For patients with stage 1 non–small cell lung cancer (NSCLC), thermal ablation is an effective alternative to stereotactic radiation therapy, according to a retrospective study published in Radiology. Hyun “Kevin” Kim, MD, of the Yale School of Medicine and Yale Cancer Center, and his colleagues determined that the overall survival for patients undergoing thermal ablation was similar to that of patients who received stereotactic radiation therapy. Thermal ablation may offer benefits in terms of patient convenience and cost-effectiveness as well.
“Thermal ablation is most often a one-time treatment, unlike [stereotactic radiation therapy], which requires multiple visits…,” explained Dr. Kim in a press release from the Radiological Society of North America. “In addition, ablation delivers highly accurate and precise localized treatment only to cancer cells, minimizing the effects to surrounding tissue and keeping the toxicity low.”
This study analyzed 28,834 patients with stage 1 NSCLC from the 2004–2013 National Cancer Database. A total of 1,102 of these patients had been treated with thermal ablation, and 27,732 underwent stereotactic radiation therapy.

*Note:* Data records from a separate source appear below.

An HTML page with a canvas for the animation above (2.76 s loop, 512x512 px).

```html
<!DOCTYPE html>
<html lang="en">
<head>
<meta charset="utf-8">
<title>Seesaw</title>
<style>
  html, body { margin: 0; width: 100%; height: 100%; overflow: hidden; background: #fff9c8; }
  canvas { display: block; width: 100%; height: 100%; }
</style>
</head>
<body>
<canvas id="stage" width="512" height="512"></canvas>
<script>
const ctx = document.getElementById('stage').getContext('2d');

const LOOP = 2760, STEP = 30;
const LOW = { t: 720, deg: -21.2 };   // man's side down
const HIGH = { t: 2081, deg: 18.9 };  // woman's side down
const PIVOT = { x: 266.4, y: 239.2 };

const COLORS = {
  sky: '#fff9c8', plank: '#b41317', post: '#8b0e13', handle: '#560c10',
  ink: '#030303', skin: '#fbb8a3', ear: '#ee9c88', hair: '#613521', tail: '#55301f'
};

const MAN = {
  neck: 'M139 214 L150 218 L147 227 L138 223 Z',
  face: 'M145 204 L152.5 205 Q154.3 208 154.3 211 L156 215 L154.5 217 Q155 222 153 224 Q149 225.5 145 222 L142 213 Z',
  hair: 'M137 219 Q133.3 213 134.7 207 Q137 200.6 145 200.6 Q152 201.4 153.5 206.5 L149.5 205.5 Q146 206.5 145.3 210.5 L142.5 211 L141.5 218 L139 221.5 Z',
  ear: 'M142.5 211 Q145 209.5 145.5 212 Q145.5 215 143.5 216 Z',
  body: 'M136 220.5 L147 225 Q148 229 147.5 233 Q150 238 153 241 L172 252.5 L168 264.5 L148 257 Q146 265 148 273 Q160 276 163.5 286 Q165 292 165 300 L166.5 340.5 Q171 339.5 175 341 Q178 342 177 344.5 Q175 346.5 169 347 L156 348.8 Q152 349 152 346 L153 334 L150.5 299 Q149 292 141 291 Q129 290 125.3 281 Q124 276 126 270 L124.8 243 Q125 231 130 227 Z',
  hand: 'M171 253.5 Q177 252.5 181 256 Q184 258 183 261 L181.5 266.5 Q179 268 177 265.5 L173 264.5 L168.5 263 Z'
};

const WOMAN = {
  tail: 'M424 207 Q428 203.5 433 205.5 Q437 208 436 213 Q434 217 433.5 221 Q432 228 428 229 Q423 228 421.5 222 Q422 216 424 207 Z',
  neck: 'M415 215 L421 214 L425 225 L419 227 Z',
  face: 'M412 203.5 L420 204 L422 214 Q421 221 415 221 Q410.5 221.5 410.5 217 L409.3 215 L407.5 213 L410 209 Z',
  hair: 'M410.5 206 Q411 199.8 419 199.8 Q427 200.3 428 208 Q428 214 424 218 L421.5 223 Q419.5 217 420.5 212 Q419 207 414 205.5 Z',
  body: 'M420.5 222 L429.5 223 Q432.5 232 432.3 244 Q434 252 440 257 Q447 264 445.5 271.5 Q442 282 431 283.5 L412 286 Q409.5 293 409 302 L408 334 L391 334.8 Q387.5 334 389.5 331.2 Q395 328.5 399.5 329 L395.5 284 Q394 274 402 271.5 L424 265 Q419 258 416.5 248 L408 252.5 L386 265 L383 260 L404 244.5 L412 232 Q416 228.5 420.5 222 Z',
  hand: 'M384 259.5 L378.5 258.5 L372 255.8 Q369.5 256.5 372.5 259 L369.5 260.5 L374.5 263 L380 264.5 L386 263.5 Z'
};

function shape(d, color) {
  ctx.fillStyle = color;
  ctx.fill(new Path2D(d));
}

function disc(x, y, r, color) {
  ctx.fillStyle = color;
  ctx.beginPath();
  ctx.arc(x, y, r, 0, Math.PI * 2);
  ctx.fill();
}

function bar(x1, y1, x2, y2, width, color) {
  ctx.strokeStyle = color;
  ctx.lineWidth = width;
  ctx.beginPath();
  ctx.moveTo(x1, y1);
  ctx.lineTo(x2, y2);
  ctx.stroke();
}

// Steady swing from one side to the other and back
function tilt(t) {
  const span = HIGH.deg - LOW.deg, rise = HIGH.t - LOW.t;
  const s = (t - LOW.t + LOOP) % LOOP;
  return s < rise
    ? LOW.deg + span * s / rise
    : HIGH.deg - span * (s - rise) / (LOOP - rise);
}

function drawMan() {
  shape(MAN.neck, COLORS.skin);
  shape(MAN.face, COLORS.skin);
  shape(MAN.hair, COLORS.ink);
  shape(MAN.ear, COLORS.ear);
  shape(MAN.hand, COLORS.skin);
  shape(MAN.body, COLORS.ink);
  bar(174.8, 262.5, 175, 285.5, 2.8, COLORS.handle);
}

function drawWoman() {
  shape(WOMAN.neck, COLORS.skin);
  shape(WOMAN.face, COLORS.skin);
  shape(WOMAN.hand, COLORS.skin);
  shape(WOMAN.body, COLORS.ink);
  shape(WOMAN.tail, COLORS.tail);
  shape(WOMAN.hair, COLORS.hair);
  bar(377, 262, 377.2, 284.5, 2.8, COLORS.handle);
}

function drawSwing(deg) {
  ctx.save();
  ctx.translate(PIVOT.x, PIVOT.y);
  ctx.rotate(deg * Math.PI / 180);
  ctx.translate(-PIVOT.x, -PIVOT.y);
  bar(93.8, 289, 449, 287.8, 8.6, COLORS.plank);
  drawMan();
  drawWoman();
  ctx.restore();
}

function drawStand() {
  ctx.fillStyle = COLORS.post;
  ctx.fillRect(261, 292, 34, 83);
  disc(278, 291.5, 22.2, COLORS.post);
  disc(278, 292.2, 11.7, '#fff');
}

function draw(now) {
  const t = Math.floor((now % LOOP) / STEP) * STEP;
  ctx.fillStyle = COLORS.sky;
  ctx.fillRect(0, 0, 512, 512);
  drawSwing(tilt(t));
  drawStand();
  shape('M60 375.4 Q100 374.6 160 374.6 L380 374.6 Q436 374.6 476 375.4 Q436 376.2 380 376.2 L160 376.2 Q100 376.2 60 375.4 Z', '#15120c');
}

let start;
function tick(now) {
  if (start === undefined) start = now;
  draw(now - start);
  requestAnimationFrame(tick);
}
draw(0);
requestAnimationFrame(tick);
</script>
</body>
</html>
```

Patients treated with thermal ablation had more comorbidities than those treated with stereotactic radiation therapy and smaller tumors. After Dr. Kim’s team matched cohorts to balance the potential cofounders, the survival rates for the two treatment methods were comparable. The overall survival for patients undergoing thermal ablation was 85.4% after 1 year and 24.6% after 5 years, compared with 86.3% after 1 year and 26.1% after 5 years with stereotactic radiation therapy.